* [WORK REQUEST] A single number is expected: the count of lines in the entries below that contain "gain".

* [SUPPLIED MATERIAL]
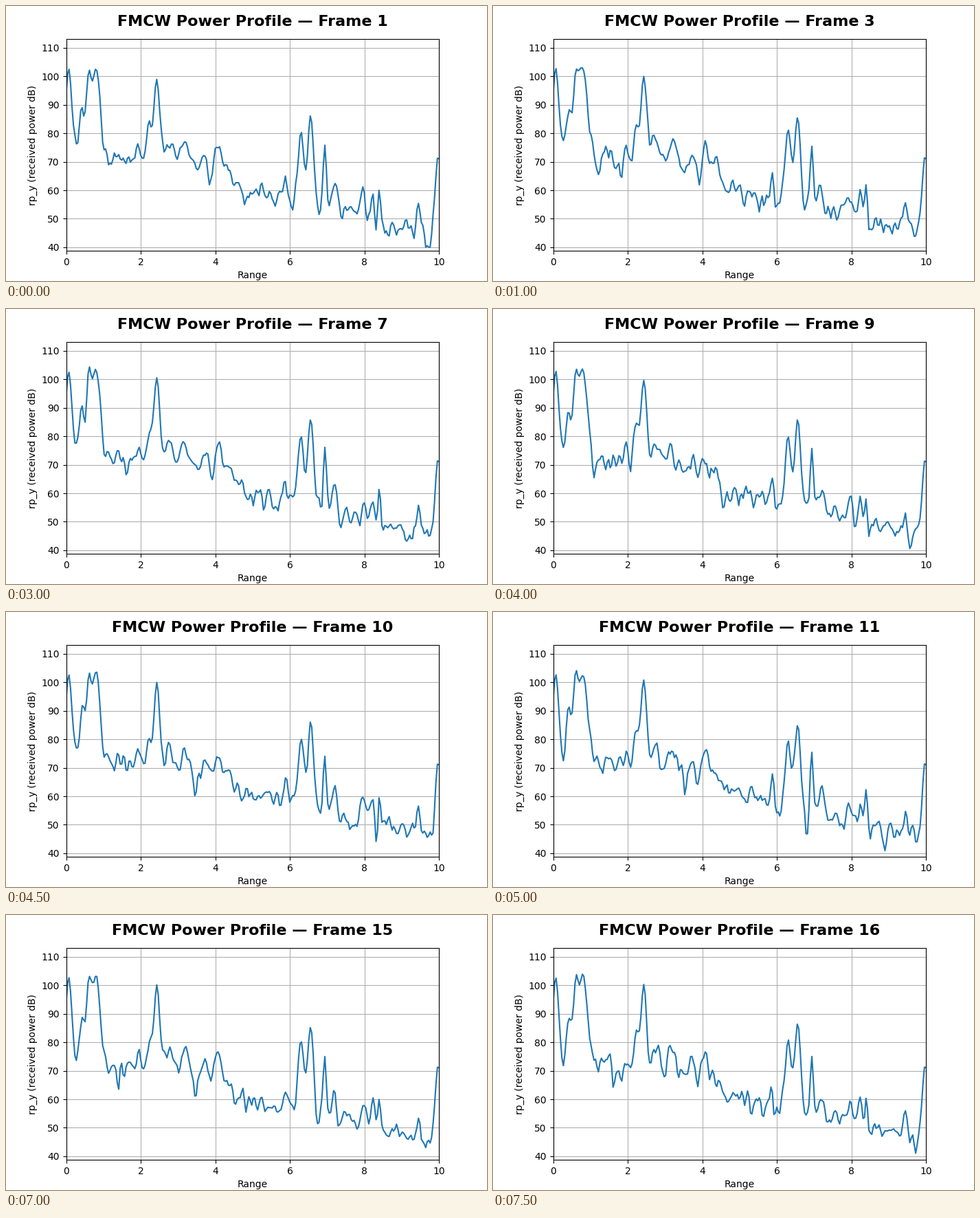
A matplotlib script for the animation above (8000 ms loop, 700 by 400 pixels).

```python
import matplotlib.pyplot as plt
import numpy as np
from matplotlib.animation import FuncAnimation

SWEEPS = 16
BINS = 256
LOW, HIGH = 38.76, 113.1

# Echoes above the clutter: (range, width, height in dB)
ECHOES = [
    (0.07, 0.11, 27), (0.42, 0.08, 14), (0.6, 0.09, 22), (0.8, 0.16, 30),
    (1.95, 0.06, 6), (2.22, 0.09, 13), (2.43, 0.11, 31), (2.75, 0.18, 10),
    (3.2, 0.2, 11), (3.73, 0.13, 9), (4.08, 0.13, 13), (4.35, 0.12, 6),
    (5.88, 0.06, 9), (6.3, 0.11, 24), (6.56, 0.11, 31), (6.94, 0.06, 22),
    (7.2, 0.1, 9), (7.97, 0.1, 7), (8.23, 0.07, 9), (8.4, 0.05, 11),
    (9.45, 0.07, 9), (9.98, 0.11, 28),
]


def bump(x, center, width):
    return np.exp(-((x - center) / width) ** 2)


def sweep_power(rng):
    """One sweep in dB: the mean profile disturbed by smoothed complex noise."""
    z = rng.normal(size=BINS + 2) + 1j * rng.normal(size=BINS + 2)
    z = np.convolve(z, [0.5, 1, 0.5], mode="valid") / np.sqrt(3)
    gain = np.maximum(np.abs(1 + sway * z), 0.4)
    return np.clip(clutter + echo + 20 * np.log10(gain), 40, 112)


x = np.linspace(0, 10, BINS)
clutter = 76 - 3.2 * x
echo = sum(h * bump(x, c, w) for c, w, h in ECHOES)
# Strong echoes are steadier, and both ends stay almost still
sway = 0.36 * 10 ** (-echo / 60) * (1 - bump(x, 0, 0.2) - bump(x, 10, 0.15))

rng = np.random.default_rng(7)
sweeps = [sweep_power(rng) for _ in range(SWEEPS)]

fig, ax = plt.subplots(figsize=(7, 4), dpi=100)
line, = ax.plot(x, sweeps[0], color="#1f77b4", lw=1.5)
ax.set(xlim=(0, 10), ylim=(LOW, HIGH), xlabel="Range",
       ylabel="rp_y (received power dB)")
ax.grid(True)
title = ax.set_title("", fontsize=16, fontweight="bold", pad=14)


def update(i):
    line.set_ydata(sweeps[i])
    title.set_text(f"FMCW Power Profile — Frame {i + 1}")
    return line, title


anim = FuncAnimation(fig, update, frames=SWEEPS, interval=500, repeat=True,
                     repeat_delay=0)
plt.show()
```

* [ANSWER SECTION] 2